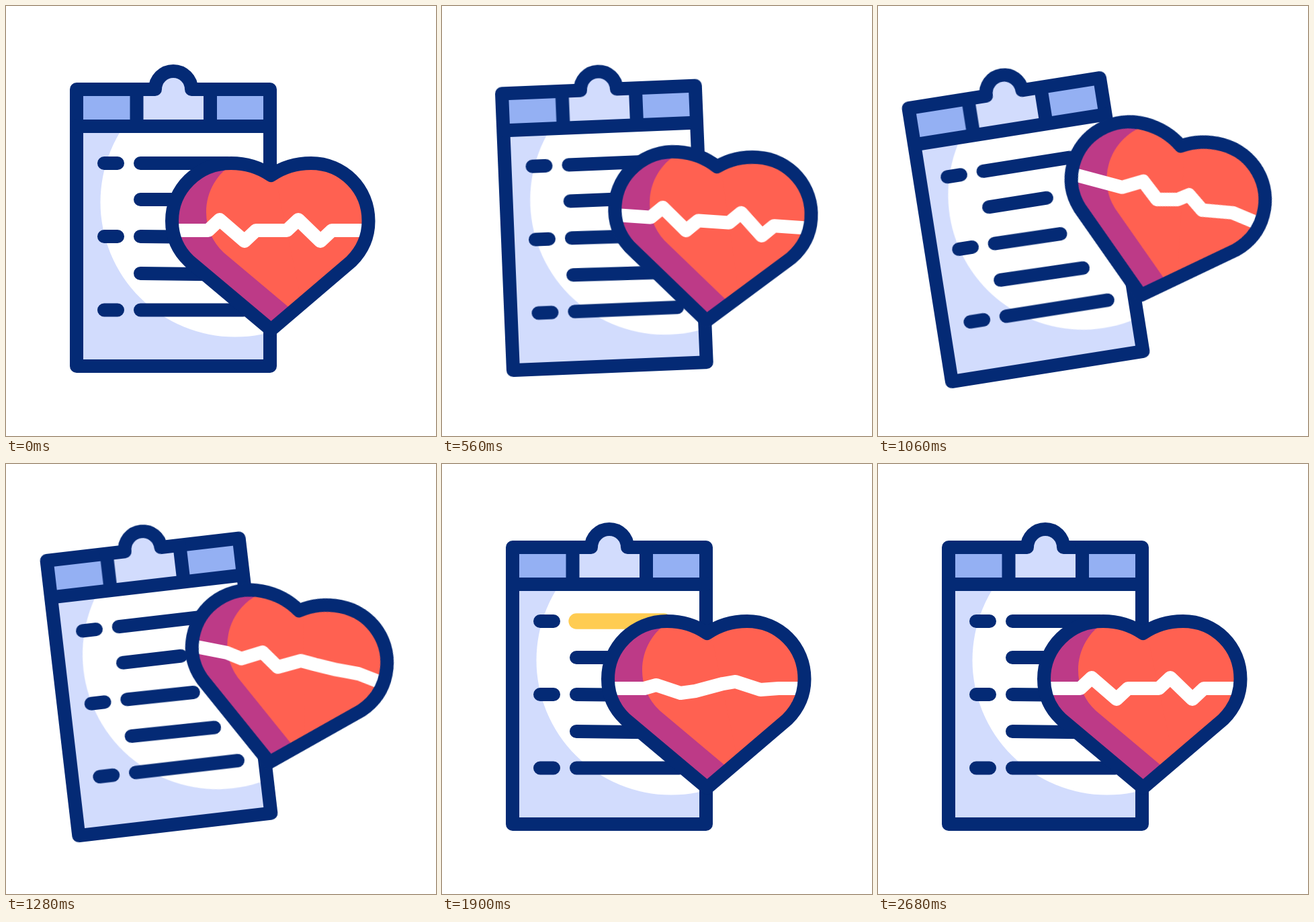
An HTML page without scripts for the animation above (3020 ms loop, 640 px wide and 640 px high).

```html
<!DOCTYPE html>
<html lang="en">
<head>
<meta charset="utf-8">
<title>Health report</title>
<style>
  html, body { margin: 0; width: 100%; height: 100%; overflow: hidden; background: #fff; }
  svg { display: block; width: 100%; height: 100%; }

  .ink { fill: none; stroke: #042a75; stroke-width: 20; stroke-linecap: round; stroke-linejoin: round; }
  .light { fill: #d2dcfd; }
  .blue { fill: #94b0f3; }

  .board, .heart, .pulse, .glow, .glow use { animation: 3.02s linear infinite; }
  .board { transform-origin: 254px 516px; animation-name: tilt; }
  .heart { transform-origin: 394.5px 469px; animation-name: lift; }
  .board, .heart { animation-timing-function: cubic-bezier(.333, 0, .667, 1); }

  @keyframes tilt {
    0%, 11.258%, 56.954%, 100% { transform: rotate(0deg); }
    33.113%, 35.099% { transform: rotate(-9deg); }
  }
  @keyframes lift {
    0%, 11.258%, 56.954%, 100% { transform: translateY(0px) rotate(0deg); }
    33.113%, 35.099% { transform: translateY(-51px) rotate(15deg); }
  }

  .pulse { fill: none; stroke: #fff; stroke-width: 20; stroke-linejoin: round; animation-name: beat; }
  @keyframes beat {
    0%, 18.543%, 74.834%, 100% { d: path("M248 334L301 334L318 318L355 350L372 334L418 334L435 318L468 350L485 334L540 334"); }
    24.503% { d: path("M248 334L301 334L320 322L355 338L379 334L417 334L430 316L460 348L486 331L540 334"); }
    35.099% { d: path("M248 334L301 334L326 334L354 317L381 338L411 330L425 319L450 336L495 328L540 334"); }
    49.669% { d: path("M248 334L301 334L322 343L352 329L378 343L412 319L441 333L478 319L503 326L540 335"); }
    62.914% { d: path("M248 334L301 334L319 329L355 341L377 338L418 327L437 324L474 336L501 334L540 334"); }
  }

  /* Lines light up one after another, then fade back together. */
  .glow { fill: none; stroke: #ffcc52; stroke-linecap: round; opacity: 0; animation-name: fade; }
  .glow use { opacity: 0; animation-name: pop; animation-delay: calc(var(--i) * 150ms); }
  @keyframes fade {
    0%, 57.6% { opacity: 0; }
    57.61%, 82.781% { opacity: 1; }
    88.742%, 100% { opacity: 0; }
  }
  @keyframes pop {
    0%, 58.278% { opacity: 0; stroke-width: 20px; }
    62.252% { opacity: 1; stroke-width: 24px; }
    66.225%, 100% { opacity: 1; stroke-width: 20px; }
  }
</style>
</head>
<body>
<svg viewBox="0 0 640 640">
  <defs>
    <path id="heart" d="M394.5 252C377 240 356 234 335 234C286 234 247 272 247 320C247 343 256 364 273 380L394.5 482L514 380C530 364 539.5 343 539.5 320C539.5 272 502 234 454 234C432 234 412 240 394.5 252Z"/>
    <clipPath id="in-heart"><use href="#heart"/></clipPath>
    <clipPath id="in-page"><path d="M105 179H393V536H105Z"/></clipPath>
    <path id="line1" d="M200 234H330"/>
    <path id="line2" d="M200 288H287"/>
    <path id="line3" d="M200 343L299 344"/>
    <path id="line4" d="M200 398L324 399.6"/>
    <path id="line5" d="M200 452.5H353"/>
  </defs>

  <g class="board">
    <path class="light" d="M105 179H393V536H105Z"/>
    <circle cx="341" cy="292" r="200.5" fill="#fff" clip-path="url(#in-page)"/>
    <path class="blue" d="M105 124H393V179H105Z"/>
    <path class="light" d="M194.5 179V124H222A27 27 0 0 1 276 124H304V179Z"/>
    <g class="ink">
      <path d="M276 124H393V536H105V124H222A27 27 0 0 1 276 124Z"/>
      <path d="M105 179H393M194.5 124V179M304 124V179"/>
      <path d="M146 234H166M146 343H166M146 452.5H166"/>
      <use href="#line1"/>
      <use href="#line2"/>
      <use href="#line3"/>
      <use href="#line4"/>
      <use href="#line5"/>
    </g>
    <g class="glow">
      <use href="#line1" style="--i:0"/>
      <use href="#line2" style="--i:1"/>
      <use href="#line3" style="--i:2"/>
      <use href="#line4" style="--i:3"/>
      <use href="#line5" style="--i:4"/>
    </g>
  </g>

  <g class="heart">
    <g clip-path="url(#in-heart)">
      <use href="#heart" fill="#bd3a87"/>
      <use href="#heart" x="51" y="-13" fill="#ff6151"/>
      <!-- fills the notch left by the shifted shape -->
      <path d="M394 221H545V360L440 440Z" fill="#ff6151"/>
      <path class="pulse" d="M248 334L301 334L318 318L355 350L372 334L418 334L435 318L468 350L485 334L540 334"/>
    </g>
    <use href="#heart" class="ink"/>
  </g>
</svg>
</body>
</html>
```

┄┄┄┄┄┄┄┄┄┄┄┄┄┄┄┄┄┄┄┄

[Task directions]: A faithful copy of all the data above is required, printed exactly and with no pictures.

[Your solution]:
An HTML page without scripts for the animation above (3020 ms loop, 640 px wide and 640 px high).

```html
<!DOCTYPE html>
<html lang="en">
<head>
<meta charset="utf-8">
<title>Health report</title>
<style>
  html, body { margin: 0; width: 100%; height: 100%; overflow: hidden; background: #fff; }
  svg { display: block; width: 100%; height: 100%; }

  .ink { fill: none; stroke: #042a75; stroke-width: 20; stroke-linecap: round; stroke-linejoin: round; }
  .light { fill: #d2dcfd; }
  .blue { fill: #94b0f3; }

  .board, .heart, .pulse, .glow, .glow use { animation: 3.02s linear infinite; }
  .board { transform-origin: 254px 516px; animation-name: tilt; }
  .heart { transform-origin: 394.5px 469px; animation-name: lift; }
  .board, .heart { animation-timing-function: cubic-bezier(.333, 0, .667, 1); }

  @keyframes tilt {
    0%, 11.258%, 56.954%, 100% { transform: rotate(0deg); }
    33.113%, 35.099% { transform: rotate(-9deg); }
  }
  @keyframes lift {
    0%, 11.258%, 56.954%, 100% { transform: translateY(0px) rotate(0deg); }
    33.113%, 35.099% { transform: translateY(-51px) rotate(15deg); }
  }

  .pulse { fill: none; stroke: #fff; stroke-width: 20; stroke-linejoin: round; animation-name: beat; }
  @keyframes beat {
    0%, 18.543%, 74.834%, 100% { d: path("M248 334L301 334L318 318L355 350L372 334L418 334L435 318L468 350L485 334L540 334"); }
    24.503% { d: path("M248 334L301 334L320 322L355 338L379 334L417 334L430 316L460 348L486 331L540 334"); }
    35.099% { d: path("M248 334L301 334L326 334L354 317L381 338L411 330L425 319L450 336L495 328L540 334"); }
    49.669% { d: path("M248 334L301 334L322 343L352 329L378 343L412 319L441 333L478 319L503 326L540 335"); }
    62.914% { d: path("M248 334L301 334L319 329L355 341L377 338L418 327L437 324L474 336L501 334L540 334"); }
  }

  /* Lines light up one after another, then fade back together. */
  .glow { fill: none; stroke: #ffcc52; stroke-linecap: round; opacity: 0; animation-name: fade; }
  .glow use { opacity: 0; animation-name: pop; animation-delay: calc(var(--i) * 150ms); }
  @keyframes fade {
    0%, 57.6% { opacity: 0; }
    57.61%, 82.781% { opacity: 1; }
    88.742%, 100% { opacity: 0; }
  }
  @keyframes pop {
    0%, 58.278% { opacity: 0; stroke-width: 20px; }
    62.252% { opacity: 1; stroke-width: 24px; }
    66.225%, 100% { opacity: 1; stroke-width: 20px; }
  }
</style>
</head>
<body>
<svg viewBox="0 0 640 640">
  <defs>
    <path id="heart" d="M394.5 252C377 240 356 234 335 234C286 234 247 272 247 320C247 343 256 364 273 380L394.5 482L514 380C530 364 539.5 343 539.5 320C539.5 272 502 234 454 234C432 234 412 240 394.5 252Z"/>
    <clipPath id="in-heart"><use href="#heart"/></clipPath>
    <clipPath id="in-page"><path d="M105 179H393V536H105Z"/></clipPath>
    <path id="line1" d="M200 234H330"/>
    <path id="line2" d="M200 288H287"/>
    <path id="line3" d="M200 343L299 344"/>
    <path id="line4" d="M200 398L324 399.6"/>
    <path id="line5" d="M200 452.5H353"/>
  </defs>

  <g class="board">
    <path class="light" d="M105 179H393V536H105Z"/>
    <circle cx="341" cy="292" r="200.5" fill="#fff" clip-path="url(#in-page)"/>
    <path class="blue" d="M105 124H393V179H105Z"/>
    <path class="light" d="M194.5 179V124H222A27 27 0 0 1 276 124H304V179Z"/>
    <g class="ink">
      <path d="M276 124H393V536H105V124H222A27 27 0 0 1 276 124Z"/>
      <path d="M105 179H393M194.5 124V179M304 124V179"/>
      <path d="M146 234H166M146 343H166M146 452.5H166"/>
      <use href="#line1"/>
      <use href="#line2"/>
      <use href="#line3"/>
      <use href="#line4"/>
      <use href="#line5"/>
    </g>
    <g class="glow">
      <use href="#line1" style="--i:0"/>
      <use href="#line2" style="--i:1"/>
      <use href="#line3" style="--i:2"/>
      <use href="#line4" style="--i:3"/>
      <use href="#line5" style="--i:4"/>
    </g>
  </g>

  <g class="heart">
    <g clip-path="url(#in-heart)">
      <use href="#heart" fill="#bd3a87"/>
      <use href="#heart" x="51" y="-13" fill="#ff6151"/>
      <!-- fills the notch left by the shifted shape -->
      <path d="M394 221H545V360L440 440Z" fill="#ff6151"/>
      <path class="pulse" d="M248 334L301 334L318 318L355 350L372 334L418 334L435 318L468 350L485 334L540 334"/>
    </g>
    <use href="#heart" class="ink"/>
  </g>
</svg>
</body>
</html>
```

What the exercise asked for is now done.